How a phone disrupts your pace

While we walk and employ a phone at the same time, Giang stated, we instinctually modify how we move. Video footage of pedestrians has shown that individuals on phones walk about 10% slower than those who are not distracted.

“You notice a number of gait changes that indicate reduced speed,” stated Patrick Crowley, a project manager at the Technical University of Denmark who has analyzed the biomechanics of strolling while using a phone. “People take abbreviated strides and spend increased periods with both feet planted on the ground.”

These alterations can congest pedestrian traffic. Moreover, if strolling comprises a significant portion of your everyday physical activity, sauntering with a phone may have repercussions for your fitness, according to Elroy Aguiar, an assistant professor of exercise science at the University of Alabama.

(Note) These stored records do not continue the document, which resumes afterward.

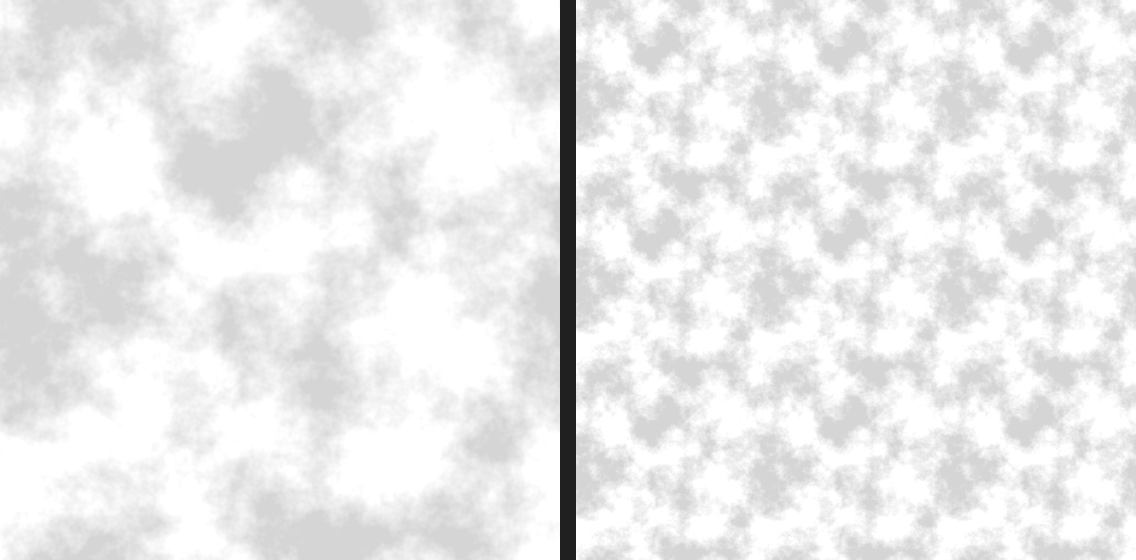
Left: one tile. Right: repeated 3 by 3.
Give the GLSL for this texture, as a WebGL 1 fragment shader.

```glsl
precision highp float;

uniform vec2 u_resolution;

const float TAU = 6.2831853;
const float BASE_CELLS = 4.0;   // coarsest cells per tile
const int OCTAVES = 6;
const float GAIN = 0.635;
const float GREY_LEVEL = -0.405; // field value that clips to grey
const float WHITE_LEVEL = 0.245; // field value that clips to white
const vec3 HAZE_GREY = vec3(0.835);
const vec3 CLOUD_WHITE = vec3(1.0);

float hash(vec2 p, float seed) {
  return fract(sin(dot(p, vec2(12.9898, 78.233)) + seed * 17.3) * 43758.5453);
}

// Half a cell of margin keeps the wrap exact despite rounding
vec2 wrapCell(vec2 cell, float period) {
  return floor(mod(cell + 0.5, period));
}

// Slope contribution of one lattice corner
float corner(vec2 cell, vec2 offset, float period, float seed) {
  float angle = TAU * hash(wrapCell(cell, period), seed);
  return dot(vec2(cos(angle), sin(angle)), offset);
}

// Gradient noise that repeats after a whole number of cells
float tiledNoise(vec2 p, float period, float seed) {
  vec2 cell = floor(p);
  vec2 f = p - cell;
  vec2 blend = f * f * f * (f * (f * 6.0 - 15.0) + 10.0);
  vec2 right = vec2(1.0, 0.0);
  vec2 up = vec2(0.0, 1.0);
  float bottom = mix(corner(cell, f, period, seed),
                     corner(cell + right, f - right, period, seed), blend.x);
  float top = mix(corner(cell + up, f - up, period, seed),
                  corner(cell + 1.0, f - 1.0, period, seed), blend.x);
  return mix(bottom, top, blend.y);
}

// Sum of octaves, each shifted so the lattices do not line up
float cloudField(vec2 uv) {
  float sum = 0.0;
  float amplitude = 1.0;
  float period = BASE_CELLS;
  for (int i = 0; i < OCTAVES; i++) {
    float seed = float(i) + 1.0;
    vec2 shift = fract(seed * vec2(0.37, 0.61));
    sum += amplitude * tiledNoise(uv * period + shift, period, seed);
    amplitude *= GAIN;
    period *= 2.0;
  }
  return sum;
}

void main() {
  vec2 uv = gl_FragCoord.xy / u_resolution;

  // Clipping at both ends leaves flat grey and white patches
  float lightness = (cloudField(uv) - GREY_LEVEL) / (WHITE_LEVEL - GREY_LEVEL);
  vec3 color = mix(HAZE_GREY, CLOUD_WHITE, clamp(lightness, 0.0, 1.0));
  gl_FragColor = vec4(color, 1.0);
}
```
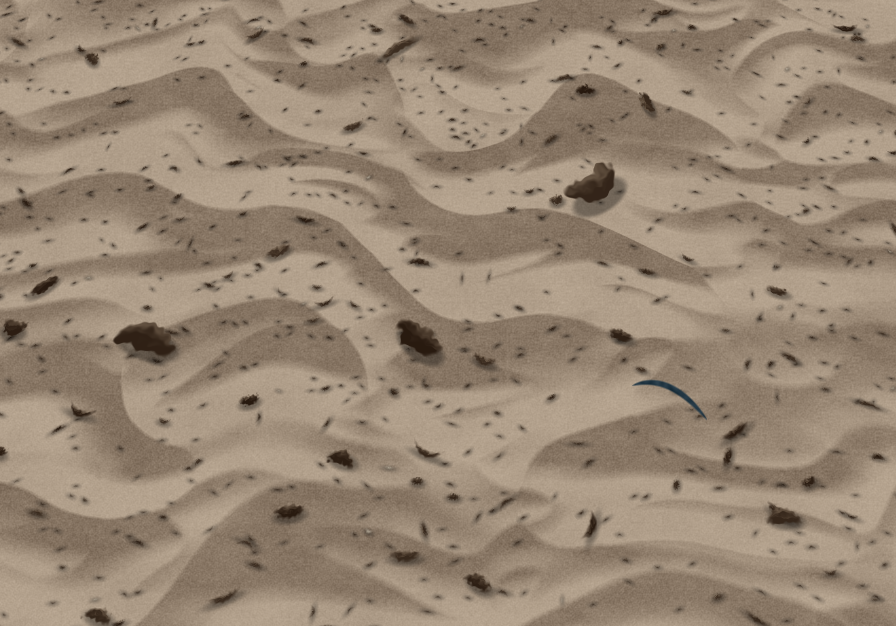
This texture is drawn by a Shadertoy shader. Its source:

```glsl
#define LIT_SAND vec3(0.695, 0.625, 0.545)
#define SHADED_SAND vec3(0.525, 0.455, 0.385)
#define DARK_WOOD vec3(0.15, 0.095, 0.055)
#define PALE_WOOD vec3(0.42, 0.35, 0.28)
#define SHELL vec3(0.80, 0.76, 0.69)
#define TEAL vec3(0.13, 0.21, 0.26)
#define DUNE_FREQ vec2(2.0, 5.2)
#define GRAIN_FREQ 330.0
#define GRAIN_AMOUNT 0.055
#define SOFTNESS 0.0028

float hash(vec2 p) {
    return fract(sin(dot(p, vec2(127.1, 311.7))) * 43758.5453);
}

vec2 hash2(vec2 p) {
    return vec2(hash(p), hash(p + 57.3));
}

// Gradient noise, roughly -0.5 to 0.5
float corner(vec2 cell, vec2 offset) {
    return dot(hash2(cell) * 2.0 - 1.0, offset);
}

float noise(vec2 p) {
    vec2 i = floor(p), f = p - i;
    vec2 u = f * f * f * (f * (f * 6.0 - 15.0) + 10.0);
    vec2 e = vec2(1.0, 0.0);
    return mix(mix(corner(i, f), corner(i + e, f - e), u.x),
               mix(corner(i + e.yx, f - e.yx), corner(i + 1.0, f - 1.0), u.x), u.y);
}

float fbm(vec2 p) {
    float sum = 0.0, amp = 1.0;
    for (int i = 0; i < 4; i++) {
        sum += amp * noise(p);
        p = mat2(1.6, 1.2, -1.2, 1.6) * p + 11.7;
        amp *= 0.55;
    }
    return sum;
}

// Wind-blown ridges with creased crests
float duneHeight(vec2 p) {
    vec2 q = p * DUNE_FREQ + 3.7;
    q += 0.55 * vec2(noise(p * 3.1), noise(p * 3.7 + 19.0));
    return -abs(noise(q)) * 1.15 - 0.35 * abs(noise(q * 2.1 + 8.3))
         + 0.3 * noise(q * 0.6 + 31.0);
}

vec3 sandColor(vec2 p, vec2 uv) {
    const float stepY = 0.012;
    float slope = (duneHeight(p + vec2(0.0, stepY)) - duneHeight(p)) / stepY;
    float light = clamp(0.57 - 0.19 * slope, 0.0, 1.0);
    light += 0.22 * fbm(p * vec2(5.0, 9.0));
    float clumps = fbm(p * vec2(24.0, 34.0));
    light += clumps * mix(0.25, 0.09, clamp(light, 0.0, 1.0));
    vec3 col = mix(SHADED_SAND, LIT_SAND, clamp(light, -0.2, 1.08));
    // Fine grains, stronger in the shade
    float grain = noise(uv * GRAIN_FREQ) + 0.6 * noise(uv * GRAIN_FREQ * 0.45 + 5.0);
    return col + GRAIN_AMOUNT * grain * mix(1.5, 0.9, clamp(light, 0.0, 1.0));
}

// Scattered bits: one per cell, ragged, bent, lying mostly level
void scatter(inout vec3 col, vec2 p, float freq, float density, float slender) {
    vec2 g = p * freq;
    vec2 home = floor(g);
    float soft = SOFTNESS * freq;
    for (int k = 0; k < 9; k++) {
        vec2 cell = home + vec2(k % 3 - 1, k / 3 - 1);
        vec2 seed = cell + freq * 3.17;
        float cluster = 1.0 + 1.3 * noise(cell / freq * 4.0);
        if (hash(seed + 4.1) > density * cluster) continue;
        vec2 d = g - cell - mix(vec2(0.12), vec2(0.88), hash2(seed));
        if (dot(d, d) > 0.25) continue;

        float size = hash(seed + 9.2);
        float halfLength = mix(0.06, 0.19, size * size);
        float halfWidth = halfLength * mix(slender, 0.62, pow(hash(seed + 2.6), 2.0));
        float angle = (hash(seed + 6.4) - 0.5) * 1.3;
        if (hash(seed + 1.9) > 0.9) angle += 1.2;
        float c = cos(angle), s = sin(angle);
        mat2 turn = mat2(c, -s, s, c);
        vec2 shade = turn * (d + vec2(-0.2, 0.7) * halfWidth);
        d = turn * d;
        float bend = (hash(seed + 7.7) - 0.5) * 0.9 * d.x * d.x / halfLength;
        float ragged = noise(d / halfLength * 3.2 + seed) * 0.75;
        d.y += bend + ragged * halfWidth;
        d.x += ragged * halfLength * 0.4;

        // Ground shadow, then the lit body
        float shadowDist = (length(shade / vec2(halfLength, halfWidth)) - 1.0) * halfWidth;
        col *= 1.0 - 0.35 * (1.0 - smoothstep(-soft, soft * 2.0, shadowDist));
        float bodyDist = (length(d / vec2(halfLength, halfWidth)) - 1.0) * halfWidth;
        float fibre = noise(d / halfWidth * vec2(0.9, 2.6) + seed);
        float upper = smoothstep(-0.3, 1.1, d.y / halfWidth + fibre);
        float kind = hash(seed + 3.3);
        vec3 tint = mix(DARK_WOOD, PALE_WOOD, clamp(upper * 0.75 + kind * 0.35, 0.0, 1.0));
        if (kind > 0.95 && freq > 6.0) tint = SHELL - 0.15 * (1.0 - upper);
        col = mix(col, tint, 1.0 - smoothstep(-soft, soft * 0.6, bodyDist));
    }
}

// Curved strip of plastic
void plasticStrip(inout vec3 col, vec2 uv) {
    float t = (uv.x - 1.01) / 0.12;
    float curve = 0.384 + 0.045 * t - 0.1 * t * t;
    float steep = (0.045 - 0.2 * t) / 0.12;
    float dist = abs(uv.y - curve) / sqrt(1.0 + steep * steep);
    float width = 0.0055 * sqrt(max(4.0 * t * (1.0 - t), 0.0));
    float mask = 1.0 - smoothstep(width - SOFTNESS, width + SOFTNESS * 0.4, dist);
    col = mix(col, TEAL + 0.12 * noise(uv * 90.0), mask * step(abs(t - 0.5), 0.5));
}

void mainImage(out vec4 fragColor, in vec2 fragCoord) {
    vec2 uv = fragCoord / iResolution.y;
    // Ground recedes towards the top
    float depth = 1.3 - 0.6 * uv.y;
    vec2 ground = vec2((uv.x - 0.715) / depth, -log(depth) / 0.6) + 2.0;

    vec3 col = sandColor(ground, uv);
    scatter(col, ground, 46.0, 0.16, 0.45);
    scatter(col, ground, 21.0, 0.32, 0.35);
    scatter(col, ground, 8.5, 0.48, 0.24);
    scatter(col, ground, 3.4, 0.70, 0.20);
    plasticStrip(col, uv);
    fragColor = vec4(clamp(col, 0.0, 1.0), 1.0);
}
```
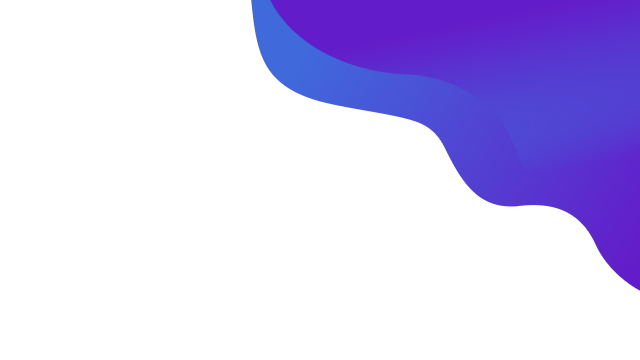
Write a Shadertoy shader that draws this background.

```glsl
const vec3 PAPER = vec3(1.0);
const vec3 PURPLE = vec3(0.39, 0.11, 0.79);
const vec3 BLUE = vec3(0.25, 0.41, 0.86);
const vec2 CANVAS = vec2(16.0 / 9.0, 1.0);

// Gradient axes, start and end
const vec2 BACK_START = vec2(0.833, 0.815);
const vec2 BACK_END = vec2(1.759, 0.259);
const vec2 FRONT_START = vec2(0.926, 0.861);
const vec2 FRONT_END = vec2(1.016, 0.419);

// Chained cubic Bezier controls, running left to right
const int BACK_SEGMENTS = 6;
const vec2 BACK_EDGE[19] = vec2[19](
    vec2(0.697, 1.009), vec2(0.711, 0.861), vec2(0.725, 0.775),
    vec2(0.861, 0.727), vec2(0.938, 0.700), vec2(1.076, 0.688),
    vec2(1.150, 0.664), vec2(1.194, 0.650), vec2(1.218, 0.625),
    vec2(1.236, 0.588), vec2(1.285, 0.488), vec2(1.331, 0.420),
    vec2(1.435, 0.427), vec2(1.532, 0.440), vec2(1.609, 0.417),
    vec2(1.653, 0.324), vec2(1.676, 0.271), vec2(1.725, 0.218),
    vec2(1.792, 0.185));
const int FRONT_SEGMENTS = 3;
const vec2 FRONT_EDGE[10] = vec2[10](
    vec2(0.745, 1.012), vec2(0.801, 0.882), vec2(0.961, 0.799),
    vec2(1.134, 0.793), vec2(1.222, 0.789), vec2(1.315, 0.750),
    vec2(1.375, 0.685), vec2(1.417, 0.646), vec2(1.431, 0.565),
    vec2(1.481, 0.486));

vec2 bezier(vec2 a, vec2 b, vec2 c, vec2 d, float t) {
    float u = 1.0 - t;
    return u * u * u * a + 3.0 * u * t * (u * b + t * c) + t * t * t * d;
}

// Approximate signed distance to a curve monotone in x, positive above it
float heightAbove(vec2 p, vec2 a, vec2 b, vec2 c, vec2 d) {
    float low = 0.0, high = 1.0;
    for (int i = 0; i < 18; i++) {
        float middle = 0.5 * (low + high);
        if (bezier(a, b, c, d, middle).x < p.x) low = middle;
        else high = middle;
    }
    float t = 0.5 * (low + high), u = 1.0 - t;
    vec2 tangent = normalize(u * u * (b - a) + 2.0 * u * t * (c - b) + t * t * (d - c));
    vec2 offset = p - bezier(a, b, c, d, t);
    return tangent.x * offset.y - tangent.y * offset.x;
}

float backDistance(vec2 p) {
    int k = 0;
    for (int i = 1; i < BACK_SEGMENTS; i++)
        if (p.x >= BACK_EDGE[3 * i].x) k = 3 * i;
    return heightAbove(p, BACK_EDGE[k], BACK_EDGE[k + 1], BACK_EDGE[k + 2], BACK_EDGE[k + 3]);
}

float frontDistance(vec2 p) {
    int k = 0;
    for (int i = 1; i < FRONT_SEGMENTS; i++)
        if (p.x >= FRONT_EDGE[3 * i].x) k = 3 * i;
    return heightAbove(p, FRONT_EDGE[k], FRONT_EDGE[k + 1], FRONT_EDGE[k + 2], FRONT_EDGE[k + 3]);
}

float ramp(vec2 p, vec2 start, vec2 end) {
    vec2 axis = end - start;
    return clamp(dot(p - start, axis) / dot(axis, axis), 0.0, 1.0);
}

float coverage(float distance) {
    return clamp(0.5 + distance * iResolution.y, 0.0, 1.0);
}

void mainImage(out vec4 fragColor, in vec2 fragCoord) {
    vec2 p = fragCoord / iResolution.xy * CANVAS;

    // Back wave: blue to purple along the diagonal
    vec3 wave = mix(BLUE, PURPLE, ramp(p, BACK_START, BACK_END));

    // Front wave: purple to blue, dissolving into the back wave
    float fade = ramp(p, FRONT_START, FRONT_END);
    float opacity = (1.0 - fade * fade) * coverage(frontDistance(p));
    wave = mix(wave, mix(PURPLE, BLUE, fade), opacity);

    fragColor = vec4(mix(PAPER, wave, coverage(backDistance(p))), 1.0);
}
```
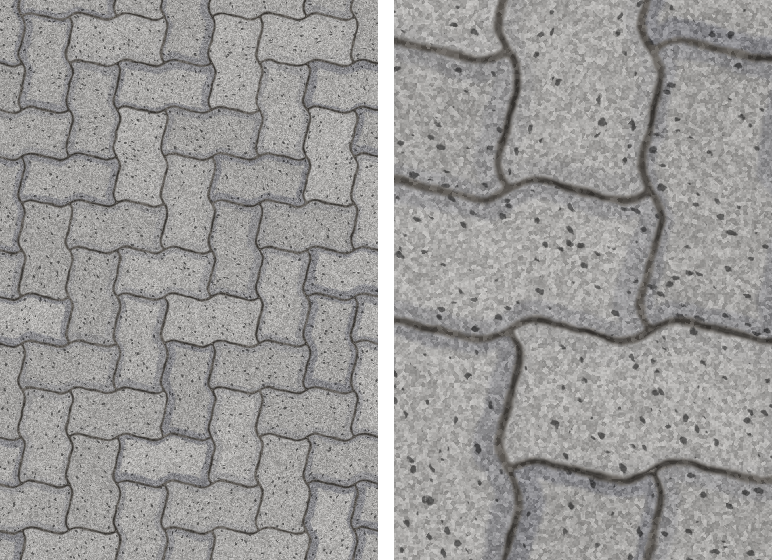
Left: the whole. Right: its middle third, enlarged.
Reproduce this texture procedurally as a Shadertoy shader.

```glsl
// Herringbone pavement of wavy-edged grey concrete blocks with worn rims and sandy joints.
#define COUNT vec2(7.96, 11.98)        // half-block cells across and down
#define ORIGIN vec2(0.46, 0.35)        // first joint crossing, from the top left
#define WAVE 0.062                     // swing of the wavy edges, in cells
#define JOINT 0.021                    // half width of a joint
#define CORNER 0.07                    // corner radius of a block
#define RIM_WIDTH 0.15                 // reach of the worn rim
#define GRAIN 0.25                     // contrast of the concrete grain
#define GRAIN_SCALE 34.0               // grains per cell
#define PIT_SCALE 12.0                 // pit sites per cell
#define FACE_COLOUR vec3(0.655, 0.650, 0.642)
#define RIM_COLOUR vec3(0.520, 0.520, 0.535)
#define JOINT_COLOUR vec3(0.375, 0.360, 0.342)

const float TAU = 6.28319;

vec2 hash2(vec2 p) {
    vec3 h = fract(p.xyx * vec3(0.1031, 0.1030, 0.0973));
    h += dot(h, h.yzx + 33.33);
    return fract((h.xx + h.yz) * h.zy);
}

// Cellular noise: distance to the nearest site, and that site's random value
vec2 cellular(vec2 p) {
    vec2 cell = floor(p), nearest = vec2(9.0, 0.0);
    for (int y = -1; y <= 1; y++)
    for (int x = -1; x <= 1; x++) {
        vec2 site = cell + vec2(x, y);
        float dist = length(site + hash2(site) - p);
        if (dist < nearest.x) nearest = vec2(dist, hash2(site + 71.0).x);
    }
    return nearest;
}

// Layered sines: soft irregular field, roughly -1 to 1
float mottle(vec2 p) {
    float sum = 0.0, amp = 0.55;
    for (int i = 0; i < 4; i++) {
        sum += amp * sin(p.x + 1.7 * sin(p.y * 0.8)) * cos(p.y + 1.3 * sin(p.x * 0.7));
        p = mat2(1.6, 1.2, -1.2, 1.6) * p + 2.3;
        amp *= 0.6;
    }
    return sum;
}

// One S-curve per cell
vec2 edgeWave(vec2 t) {
    return WAVE * (sin(TAU * t) + 0.25 * sin(2.0 * TAU * t));
}

// Depth inside a rounded rectangle, positive inside
float depthInside(vec2 p, vec2 halfSize) {
    vec2 d = abs(p) - halfSize + CORNER;
    return CORNER - length(max(d, 0.0)) - min(max(d.x, d.y), 0.0);
}

void mainImage(out vec4 fragColor, in vec2 fragCoord) {
    vec2 uv = fragCoord / iResolution.xy;
    vec2 p = vec2(uv.x, 1.0 - uv.y) * COUNT - ORIGIN;
    float pixel = COUNT.x / iResolution.x;

    // Bend the grid so straight cell edges become wavy, slightly ragged ones
    vec2 bend = edgeWave(p.yx);
    vec2 q = p + vec2(-bend.x, bend.y);
    q += 0.017 * vec2(mottle(p * 6.0), mottle(p * 6.0 + 40.0));

    // Herringbone: the diagonal index gives each cell its half of a block
    vec2 cell = floor(q);
    float part = mod(cell.x - cell.y, 4.0);
    bool upright = part < 0.5 || part > 2.5;
    vec2 halfSize = upright ? vec2(0.5, 1.0) : vec2(1.0, 0.5);
    vec2 secondHalf = vec2(part > 1.5 && part < 2.5, part > 2.5);
    vec2 block = cell - secondHalf;
    vec2 local = q - block - halfSize;
    vec2 tint = hash2(block + 19.0), wear = hash2(block + 57.0);

    // Block face: tone per block, soft stains
    float stain = mottle(p * 2.6 + tint * 9.0);
    vec3 colour = FACE_COLOUR + 0.06 * (tint.x - 0.5) + 0.012 * stain;

    // Worn rim: an uneven, off-centre band, clear on some blocks and faint on others
    float depth = depthInside(local, halfSize);
    float rimDepth = depthInside(local + 0.10 * (wear - 0.5), halfSize);
    rimDepth += 0.035 * mottle(p * 5.0 + 13.0);
    float rim = 1.0 - smoothstep(RIM_WIDTH * 0.75, RIM_WIDTH * 1.1, rimDepth);
    colour = mix(colour, RIM_COLOUR, rim * mix(0.12, 1.0, smoothstep(0.15, 0.85, tint.y)));

    // Concrete grain
    float grain = cellular(p * GRAIN_SCALE).y - 0.5;
    float fine = hash2(floor(p * GRAIN_SCALE * 2.0)).x - 0.5;
    colour += GRAIN * (0.7 * grain + 0.4 * fine);

    // Small dark flecks, stretched along a direction that drifts over the ground
    float angle = TAU * tint.x;
    mat2 turn = mat2(cos(angle), sin(angle), -sin(angle), cos(angle));
    vec2 ragged = p + 0.02 * vec2(mottle(p * 19.0), mottle(p * 19.0 + 7.0));
    vec2 pit = cellular(turn * ragged * PIT_SCALE * vec2(1.0, 0.65));
    float pitRadius = 0.24 * smoothstep(0.6, 1.0, pit.y);
    float pitSoft = max(0.07, pixel * PIT_SCALE * 0.4);
    float pitMask = 1.0 - smoothstep(pitRadius - pitSoft, pitRadius + pitSoft, pit.x);
    colour *= 1.0 - 0.48 * pitMask * step(0.6, pit.y);

    // Sandy joint of uneven width, with a broken dark crack along its middle
    float rough = mottle(p * 11.0 + 5.0);
    float gap = JOINT * (1.0 + 0.45 * rough) + 0.012 * grain;
    float soft = max(pixel, 0.026);
    float joint = 1.0 - smoothstep(gap - soft * 0.5, gap + soft, depth);
    float crack = 1.0 - smoothstep(0.0, 0.024, abs(depth - 0.006));
    vec3 sand = JOINT_COLOUR + 0.18 * grain;
    sand *= 1.0 - 0.35 * crack * smoothstep(-0.5, 0.5, mottle(p * 4.0 + 21.0));
    colour = mix(colour, sand, joint);

    fragColor = vec4(clamp(colour, 0.0, 1.0), 1.0);
}
```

Gazing at a smartphone while walking — rather than standing up erect — can also augment the amount of load, or force, positioned on the neck and upper back muscles, which can contribute to symptoms of “text neck.” Furthermore, research in the journal Gait & Posture implies that all of this could deteriorate balance and heighten the possibility of stumbles or falls.

How it influences your temperament

When scientists wish to investigate tension, they frequently request people to carry out numerous tasks at once. This is because multitasking is a reliable method to stress individuals.

There is substantiation that walking while using a phone operates in this vein, even if we are unaware of it at the time. An experiment revealed that the more people used a phone while walking on a treadmill, the higher their levels of cortisol, the so-called stress hormone, tended to escalate.

A 2023 examination scrutinized the psychological effects of walking in an outdoor park while glancing at a phone — or not. “Typically, when people embark on a walk, they feel better after, and this is what we observed in the phone-free walking group,” stated Elizabeth Broadbent, one of the authors of the study and a health psychology professor at the University of Auckland in New Zealand.

“In the phone-walking groups, these effects were reversed,” she added. “Instead of feeling more positive after walking, people felt less positive — less excited, less happy, less relaxed.”

She and her study co-authors ascribed these adverse effects to the lack of connection a phone user has with their surroundings. It is currently widely acknowledged that spending time walking in natural surroundings is beneficial for your mood and mental well-being. “It seems that in order to reap these advantages, it’s important that your focus is on the environment, rather than on your phone,” she remarked.

The hazards of being unfocused

Most of us comprehend that walking and using a phone can be hazardous. Some cities, such as Honolulu, have even enacted regulations to restrain distracted pedestrians. However, investigations into these dangers have unveiled some unexpected findings.

Giang’s research has scrutinized the correlation between “phone-related distracted walking” and emergency department visits. Using government data from 2011 to 2019, he and his colleagues discovered nearly 30,000 walking injuries caused by phones. Although many of these accidents occurred on streets and sidewalks, almost a quarter transpired at home. Tripping over objects or falling down stairs poses a genuine risk, Giang stated.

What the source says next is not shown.